[Records for this exercise]
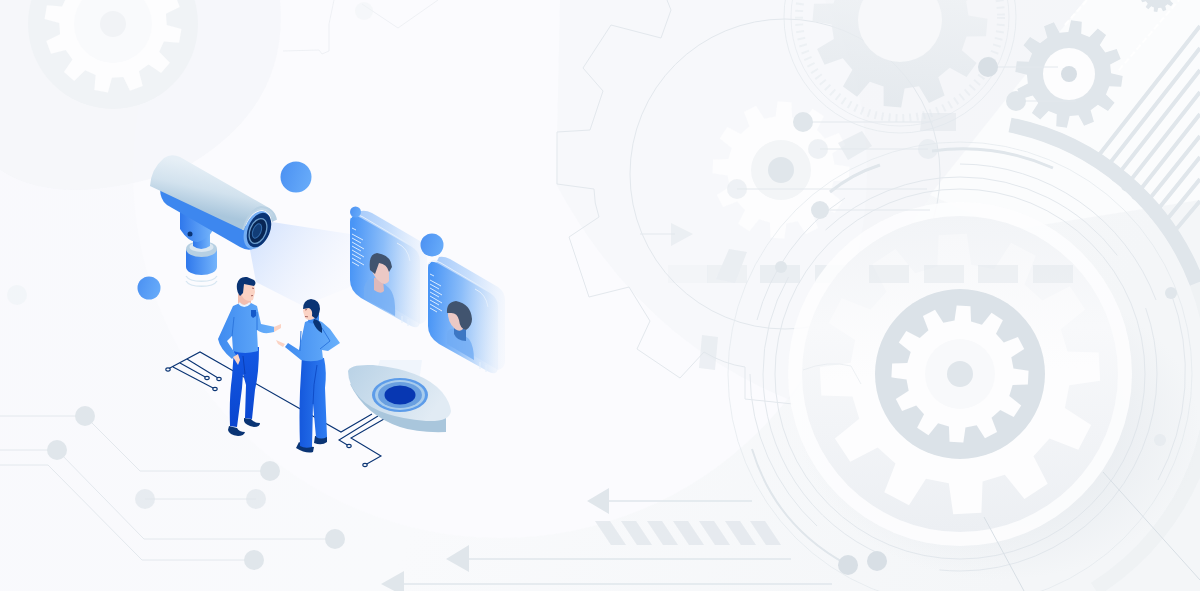
<!DOCTYPE html>
<html lang="en">
<head>
<meta charset="utf-8">
<title>Security technology banner</title>
<style>
:root{--paper:#f8f9fb;--glow:#fbfbfe;--white:#fdfdfe;--mist:#f0f3f6;--line:#e3e8ed;--grey:#e0e6eb;--steel:#d8dfe5;--navy:#0a3474;--royal:#0b50e0;--blue:#3f8cf3;--sky:#6cb0fa;--ice:#dbe7f1;--skin:#fbd3c4}
html,body{margin:0;height:100%;overflow:hidden;background:var(--paper)}
svg{display:block;width:1200px;height:591px}
.grey{fill:var(--grey)}.white{fill:var(--white)}.mist{fill:var(--mist)}
.thin{fill:none;stroke:var(--line);stroke-width:1}
.thick{fill:none;stroke:var(--grey)}
.navy{fill:var(--navy)}.skin{fill:var(--skin)}.ice{fill:var(--ice)}
.circuit{fill:none;stroke:var(--navy);stroke-width:1.1}
.node{fill:#fff;stroke:var(--navy);stroke-width:1.1}
</style>
</head>
<body>
<svg viewBox="0 0 1200 591" role="img" aria-label="Two people talking beneath a security camera, with gears and circuit lines behind them">
<defs>
<polygon id="gear" points="-12,-77 -10,-99 10,-99 12,-77 28,-73 41,-91 58,-81 49,-61 61,-49 81,-58 91,-41 73,-28 77,-12 99,-10 99,10 77,12 73,28 91,41 81,58 61,49 49,61 58,81 41,91 28,73 12,77 10,99 -10,99 -12,77 -28,73 -41,91 -58,81 -49,61 -61,49 -81,58 -91,41 -73,28 -77,12 -99,10 -99,-10 -77,-12 -73,-28 -91,-41 -81,-58 -61,-49 -49,-61 -58,-81 -41,-91 -28,-73"/>
<linearGradient id="page" x2="1" y2=".2"><stop stop-color="#f9f9fd"/><stop offset=".5" stop-color="#f9fafc"/><stop offset="1" stop-color="#f4f6f8"/></linearGradient>
<linearGradient id="disc" x2="0" y2="1"><stop stop-color="#f2f4f7"/><stop offset=".35" stop-color="#f8f9fb"/><stop offset="1" stop-color="#eceff3"/></linearGradient>
<linearGradient id="fadeDown" x2="0" y2="1"><stop stop-color="#f4f6f8"/><stop offset="1" stop-color="#dfe5ea"/></linearGradient>
<linearGradient id="fadeGear" x2="0" y2="1"><stop stop-color="#f7f8fa"/><stop offset=".5" stop-color="#fdfdfe"/><stop offset="1" stop-color="#fdfdfe"/></linearGradient>
<radialGradient id="shade"><stop offset=".6" stop-color="#d5dce3"/><stop offset="1" stop-color="#d5dce3" stop-opacity="0"/></radialGradient>
<linearGradient id="ball" x2="1" y2=".3"><stop stop-color="#4a90f2"/><stop offset="1" stop-color="#65a9f9"/></linearGradient>
<linearGradient id="tube" x1=".6" y1=".2" x2=".4" y2=".75"><stop stop-color="#e6eff6"/><stop offset=".5" stop-color="#d2e2ee"/><stop offset="1" stop-color="#a9c6dc"/></linearGradient>
<linearGradient id="mount" x2="1"><stop stop-color="#2f78ec"/><stop offset="1" stop-color="#74b4fb"/></linearGradient>
<linearGradient id="beam" x1="0" y1="0" x2="1" y2=".6"><stop stop-color="#cfe0fd"/><stop offset="1" stop-color="#eef3fe" stop-opacity=".2"/></linearGradient>
<linearGradient id="screen" x1="0" y1=".5" x2="1" y2=".6"><stop stop-color="#4995f6"/><stop offset=".45" stop-color="#8bbdf9"/><stop offset="1" stop-color="#e4eefb" stop-opacity=".55"/></linearGradient>
<linearGradient id="shirt" x2="1"><stop stop-color="#3f8bf0"/><stop offset="1" stop-color="#69b0fb"/></linearGradient>
<linearGradient id="jeans" x2="0" y2="1"><stop stop-color="#1459e4"/><stop offset="1" stop-color="#0a45cf"/></linearGradient>
<linearGradient id="trousers" x2="1"><stop stop-color="#1558dc"/><stop offset="1" stop-color="#2f7df2"/></linearGradient>
<linearGradient id="dome" x2="1" y2=".4"><stop stop-color="#b9d2e6"/><stop offset="1" stop-color="#e1ebf4"/></linearGradient>
<g id="panel">
<path d="M361 211Q366 210 372 213L420 241Q427 246 427 254V315Q427 322 420 324L366 292Q358 287 358 280V217Z" fill="url(#screen)" opacity=".45"/>
<path d="M350 222Q350 212 361 218L412 247Q420 252 420 261V322Q419 330 411 326L361 298Q350 291 350 280Z" fill="url(#screen)"/>
<path d="M351 218Q354 212 363 217L412 246" fill="none" stroke="#e3effd" stroke-width="1"/>
<path d="M352 228l4 2M352 234l11 6M352 238l9 5M352 242l12 7M352 246l9 5M352 250l12 7M352 254l9 5M352 258l12 7M352 262l7 4" stroke="#d9eafe" stroke-width="1"/>
<path d="M397 243q11 5 13 18M402 316v7m6-4v7" fill="none" stroke="#e3effd" stroke-width="1"/>
</g>
<polygon id="stripe" points="0,0 15,0 31,24 16,24"/>
<polygon id="dash" points="0,0 40,0 40,18 0,18"/>
</defs>

<g id="background">
<rect width="1200" height="591" fill="url(#page)"/>
<circle cx="500" cy="171" r="367" fill="var(--glow)"/>
<path d="M0 0H280Q290 110 180 170Q60 210 0 170Z" fill="#f6f7fb" opacity=".8"/>
<path d="M560 0H1085L935 190L790 400Q640 340 556 184Z" fill="#f4f6f9" opacity=".55"/>
<path d="M1085 0H1200V200L1010 230L930 195Z" fill="#fbfcfd"/>
</g>

<g id="corner-gear">
<circle cx="113" cy="24" r="85" class="mist"/>
<use href="#gear" class="white" transform="translate(113 24) rotate(10) scale(.69)"/>
<circle cx="113" cy="24" r="39" fill="#f9fafc"/><circle cx="113" cy="24" r="13" fill="#f1f3f6"/>
<path d="M283 51l36-1 3 4 7-3V24l5-24M362 4l36 24 40-28" class="thin" opacity=".55"/>
<circle cx="17" cy="295" r="10" class="mist" opacity=".7"/><circle cx="364" cy="11" r="9" class="mist" opacity=".5"/>
</g>

<g id="outline-gear" class="thin">
<path d="M667 0l4 10-10 28-50-13-28 43 20 23-13 39-33 2v52l37 5q0 14 5 28l-30 20 20 60 40-10 21 34-13 28 43 29 24-26q20 12 41 15v32l48 5"/>
<circle cx="785" cy="174" r="155"/>
</g>

<g id="top-gears">
<circle cx="900" cy="17" r="116" class="thin" opacity=".7"/><circle cx="900" cy="17" r="109" class="thin" opacity=".6"/>
<circle cx="900" cy="17" r="101" class="thick" stroke-width="8" stroke-dasharray="2 5" opacity=".45"/>
<use href="#gear" fill="url(#fadeDown)" transform="translate(900 20) rotate(5) scale(.88)" opacity=".75"/>
<circle cx="900" cy="20" r="42" fill="#f7f8fa"/>
<g class="grey"><use href="#gear" transform="translate(1069 74) rotate(8) scale(.54)"/><use href="#gear" transform="translate(1158 -6) rotate(8) scale(.18)"/></g>
<circle cx="1069" cy="74" r="26" class="white"/><circle cx="1069" cy="74" r="8" fill="var(--steel)"/>
<path d="M1119 70l60-70M1065 25l22-25" stroke="#fff" stroke-width="2" stroke-dasharray="6 3"/>
<use href="#gear" class="white" transform="translate(781 170) rotate(3) scale(.69)"/>
<circle cx="781" cy="170" r="30" fill="#f3f5f7"/><circle cx="781" cy="170" r="13" fill="var(--grey)"/>
</g>

<g id="hatching" stroke="var(--grey)" stroke-width="4">
<path d="M1092 164L1200 26M1103 172L1200 48M1113 181L1200 70M1123 190L1200 92M1133 199L1200 114M1143 207L1200 136M1151 218L1200 157M1160 228L1200 179M1168 239L1200 201"/>
</g>

<g id="dial-rings">
<circle cx="960" cy="374" r="232" class="thin" opacity=".7"/>
<path d="M1010 125A254 254 0 0 1 1197 283" class="thick" stroke-width="15"/>
<path d="M1197 283A254 254 0 0 1 1095 589" class="thick" stroke-width="15" opacity=".3"/>
<path d="M932 151A225 225 0 0 1 1053 168" class="thick" stroke-width="3"/>
<path d="M830 192q22-18 50-27" class="thick" stroke-width="3"/>
<path d="M752 449Q775 525 846 564" class="thick" stroke-width="2"/>
<path d="M960 164A210 210 0 0 1 1156 300M1171 293A226 226 0 0 1 1158 480M750 374A210 210 0 0 0 817 526M845 198A210 210 0 0 0 757 320" class="thin"/>
<circle cx="960" cy="374" r="197" class="thin" stroke-dasharray="330 60"/>
<circle cx="960" cy="374" r="185" class="thin"/>
<ellipse cx="1000" cy="430" rx="200" ry="150" fill="url(#shade)" opacity=".28"/>
</g>

<g id="dash-band" class="grey" opacity=".55">
<use href="#dash" x="668" y="265" opacity=".3"/><use href="#dash" x="707" y="265" opacity=".7"/><use href="#dash" x="760" y="265"/><use href="#dash" x="815" y="265"/><use href="#dash" x="869" y="265"/><use href="#dash" x="924" y="265"/><use href="#dash" x="978" y="265"/><use href="#dash" x="1033" y="265"/>
<path d="M838 143l24-12 10 15-24 14ZM922 113h34v18h-36ZM729 249l18 3-12 31-19-4ZM702 335l16 2-3 33-16-2Z"/>
</g>

<g id="main-gear">
<circle cx="960" cy="374" r="172" fill="var(--white)" opacity=".9"/>
<circle cx="960" cy="374" r="158" fill="url(#disc)"/>
<use href="#gear" fill="url(#fadeGear)" transform="translate(960 374) rotate(-3) scale(1.41)"/>
<circle cx="960" cy="374" r="85" fill="#dbe2e8"/>
<use href="#gear" class="white" transform="translate(960 374) rotate(3) scale(.69)"/>
<circle cx="960" cy="374" r="35" fill="#f8f9fb"/><circle cx="960" cy="374" r="13" fill="var(--grey)"/>
<g opacity=".45" class="grey"><use href="#dash" x="869" y="265"/><use href="#dash" x="924" y="265"/><use href="#dash" x="978" y="265"/><use href="#dash" x="1033" y="265"/></g>
<path d="M803 370q25-10 48-4l10 18" class="thin" opacity=".6"/>
<path d="M984 517l40 74M1103 472l97 108" stroke="var(--steel)"/>
</g>

<g id="connectors">
<path d="M803 122h130M820 149h108M737 189h190M820 210h110M988 67h70M640 234h35M1016 101h60" class="thin"/>
<path d="M671 223l22 11-22 12Z" class="grey" opacity=".5"/>
<g class="grey"><circle cx="803" cy="122" r="10"/><circle cx="988" cy="67" r="10" fill="var(--steel)"/><circle cx="1016" cy="101" r="10"/><circle cx="820" cy="210" r="9"/><circle cx="1171" cy="293" r="6"/><circle cx="781" cy="267" r="6"/><circle cx="848" cy="565" r="10" fill="var(--steel)"/><circle cx="877" cy="561" r="10" fill="var(--steel)"/><g opacity=".5"><circle cx="818" cy="149" r="10"/><circle cx="928" cy="149" r="10"/><circle cx="737" cy="189" r="10"/><circle cx="1160" cy="440" r="6"/></g></g>
</g>

<g id="left-circuit">
<path d="M0 416H85L140 471H270M0 450H57L144 539H335M0 465H48L142 560H254M145 499H256" class="thin"/>
<g class="grey"><circle cx="85" cy="416" r="10"/><circle cx="57" cy="450" r="10"/><circle cx="270" cy="471" r="10"/><circle cx="335" cy="539" r="10"/><circle cx="254" cy="560" r="10"/><circle cx="145" cy="499" r="10" opacity=".7"/><circle cx="256" cy="499" r="10" opacity=".7"/></g>
</g>

<g id="arrows" class="grey">
<path d="M605 501H752M465 559H791M400 584H832" stroke="var(--grey)" stroke-width="1.6"/>
<path d="M587 501l22-13v26ZM446 559l23-14v27ZM381 584l23-13v25Z"/>
<g opacity=".75"><use href="#stripe" x="595" y="521"/><use href="#stripe" x="621" y="521"/><use href="#stripe" x="647" y="521"/><use href="#stripe" x="673" y="521"/><use href="#stripe" x="699" y="521"/><use href="#stripe" x="725" y="521"/><use href="#stripe" x="750" y="521"/></g>
</g>

<g id="floor-circuit">
<path d="M168 369L200 352L341 432L372 414M173 367L215 389M180 363L207 378M187 359L218 378M349 446L339 440L378 416M365 465L381 456L351 438L384 419" class="circuit"/>
<g class="node"><ellipse cx="168" cy="369.5" rx="2.2" ry="1.6"/><ellipse cx="215" cy="389" rx="2.2" ry="1.6"/><ellipse cx="207" cy="378" rx="2.2" ry="1.6"/><ellipse cx="219" cy="379" rx="2.2" ry="1.6"/><ellipse cx="349" cy="446" rx="2.2" ry="1.6"/><ellipse cx="365" cy="465" rx="2.2" ry="1.6"/></g>
</g>

<path id="light-beam" d="M272 222L350 234V287L303 306L256 282L250 250Z" fill="url(#beam)"/>

<g id="camera">
<path d="M186 276a16 7 0 0 0 31 0M186 281a16 7 0 0 0 31 0" fill="none" stroke="#d8e7f2" stroke-width="1.3"/>
<path d="M186 249v18a15.5 8 0 0 0 31 0v-18Z" fill="url(#mount)"/>
<ellipse cx="201.500" cy="249" rx="15.500" ry="8" fill="#b7d0e3"/><ellipse cx="201.500" cy="247" rx="12" ry="5" class="ice"/>
<path d="M193 225v21q8 6 17 0v-23Z" fill="url(#mount)"/>
<path d="M180 206l33 15v9q-4 8-15 12-9 1-18-13Z" fill="url(#mount)"/>
<circle cx="190" cy="234" r="2.500" class="navy"/>
<path d="M160 188l86 38 7 23q-6 2-13-2l-73-42q-7-5-7-17Z" fill="#3d87ef"/>
<ellipse cx="257" cy="230" rx="12" ry="20" fill="#75aef3" transform="rotate(22 257 230)"/>
<ellipse cx="259" cy="230" rx="11" ry="18" class="navy" transform="rotate(22 259 230)"/>
<ellipse cx="258" cy="231" rx="8" ry="13" fill="#082654" stroke="#6b9cca" stroke-width="1.3" transform="rotate(22 258 231)"/>
<ellipse cx="257" cy="231" rx="4" ry="7.500" fill="#123d77" stroke="#336cac" transform="rotate(22 257 231)"/>
<path d="M150 186Q151 169 164 158Q171 153 180 157L264 205Q275 210 276 220L272 222Q270 211 262 210Q250 211 243 230Z" fill="url(#tube)"/>
<path d="M276 220Q274 208 261 207Q249 209 243 230" fill="none" stroke="#b9d1e3" stroke-width="2"/>
</g>

<g id="screens">
<use href="#panel"/>
<path d="M364 288q2-11 13-10l12 10q7 7 6 28l-31-18Z" fill="#75aef4" opacity=".8"/>
<path d="M374 278v12q7 5 10 1l-1-12Z" fill="#dfb9ba"/>
<path d="M371 262q0-6 8-5 9 3 10 11v13q-4 6-10 0-8-6-8-19Z" fill="#ecc9c5"/>
<path d="M370 270q-2-16 7-17 14 2 15 14l-3 5q-2-8-10-9l-4 11Z" fill="#41546f"/>
<use href="#panel" x="78" y="46"/>
<path d="M447 334q0-5 8-6l14 11q5 7 5 21l-27-16Z" fill="#71abf4" opacity=".8"/>
<path d="M454 324l12 6v11q-9 0-12-7Z" fill="#3c77c4"/>
<path d="M448 310q7-7 14 1l4 13q-4 10-11 5-8-7-7-19Z" fill="#ecc9c5"/>
<path d="M447 313q-1-11 9-12 15 3 16 18 0 7-6 11-6-1-7-10-2-8-9-7Z" fill="#41546f"/>
</g>

<g id="spheres" fill="url(#ball)"><circle cx="296" cy="177" r="15.500"/><circle cx="149" cy="288" r="11.500"/><circle cx="355.500" cy="212" r="5.500"/><circle cx="432" cy="245" r="11.500"/></g>

<g id="dome-camera">
<path d="M378 366l2-6h42l-3 22-29 9Z" fill="#e8f0fb" opacity=".55"/>
<path d="M350 384q15 31 50 43 18 6 46 5v-14Z" fill="#a9c6dc"/>
<path d="M348 371q2-7 25-6 50 5 69 27 8 10 9 19-1 11-25 10-47-4-65-22-13-13-13-28Z" fill="url(#dome)"/>
<ellipse cx="400" cy="395" rx="28" ry="17" fill="#5d9ce9"/><ellipse cx="400" cy="395" rx="25" ry="15" fill="#a8cced"/><ellipse cx="400" cy="395" rx="22" ry="13" fill="#699fe0"/><ellipse cx="400" cy="395" rx="15.500" ry="9.500" fill="#0737b2"/>
</g>

<g id="man">
<path d="M229 426l8 2q2 4 8 4-1 4-7 4-9-1-10-6ZM244 418l7 1q3 4 9 4 0 4-6 4-9-2-10-6Z" class="navy"/>
<path d="M234 349l25-2q0 26-4 43l-3 29-7-1 1-33-3-11-1 14-5 39-7-1q-1-28 2-49Z" fill="url(#jeans)"/>
<path d="M243 356l2 18" stroke="#0a3fb8"/>
<path d="M238 294l13 2v11q-8 4-13-1Z" fill="#f1beb0"/>
<path d="M233 306l7-3q4 5 11 0l6 3 4 18 14 3-1 5q-11 3-17-2l1 21q-13 4-25 0l-1-15-5 5 9 14-4 4q-12-10-14-20Z" fill="url(#shirt)"/>
<path d="M234 317l-2 19M257 312v18" fill="none" stroke="#2d77df"/>
<path d="M251 310h5v6l-3 2-2-2Z" fill="#1459ca"/>
<path d="M239 303q5 6 11 0" fill="none" stroke="#e9f4ff" stroke-width="2"/>
<path d="M274 327l7-3v4l-7 4ZM233 357l5-3 2 6-2 5Z" class="skin"/>
<path d="M240 285q6-5 14-2l1 9-2 8q-7 3-11-4Z" class="skin"/>
<path d="M252 288l2 .5m-1 7-2 .3" stroke="#a86762"/>
<path d="M237 284q2-8 10-7l7 3q3 3 0 6l-10-2-1 9-3 3q-4-5-3-12Z" class="navy"/>
</g>

<g id="woman">
<path d="M299 442l7 4 8 1-1 5q-7 2-17-4ZM315 436l12 1v5q-5 4-13 1Z" class="navy"/>
<path d="M302 355l22 3q3 14 1 30l2 49q-6 3-11 0l-3-33-1 43q-7 2-12-1-1-30 0-55Z" fill="url(#trousers)"/>
<path d="M317 365q-4 20-4 39" fill="none" stroke="#0f4dc9"/>
<path d="M305 322q9-5 17 0l8 7 10 14-12 8-6-1 1 9q-10 4-22 1l-16-13 3-4 11 7Z" fill="url(#shirt)"/>
<path d="M322 328l8 13-10 8M301 331l-1 20" fill="none" stroke="#2d77df"/>
<path d="M285 344l-9-4 2 4 5 3Z" class="skin"/>
<path d="M309 313l10 1v8q-6 3-11 0Z" fill="#3f8bf0"/>
<path d="M304 307q6-4 10-1l1 12q-6 4-10 0l-2-7Z" class="skin"/>
<path d="M305 310l2-.5m-2 7 3 .3" stroke="#a86762"/>
<path d="M303 309q0-9 8-10 9 1 9 10-1 7-4 10l-4-3q1-6-3-8ZM314 319q7 1 8 9v5q-6-3-9-11Z" class="navy"/>
</g>
</svg>
</body>
</html>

[Exercise instructions] Each line above that holds the string "html" should be copied and shown.

[Answer box]
<!DOCTYPE html>
<html lang="en">
html,body{margin:0;height:100%;overflow:hidden;background:var(--paper)}
</html>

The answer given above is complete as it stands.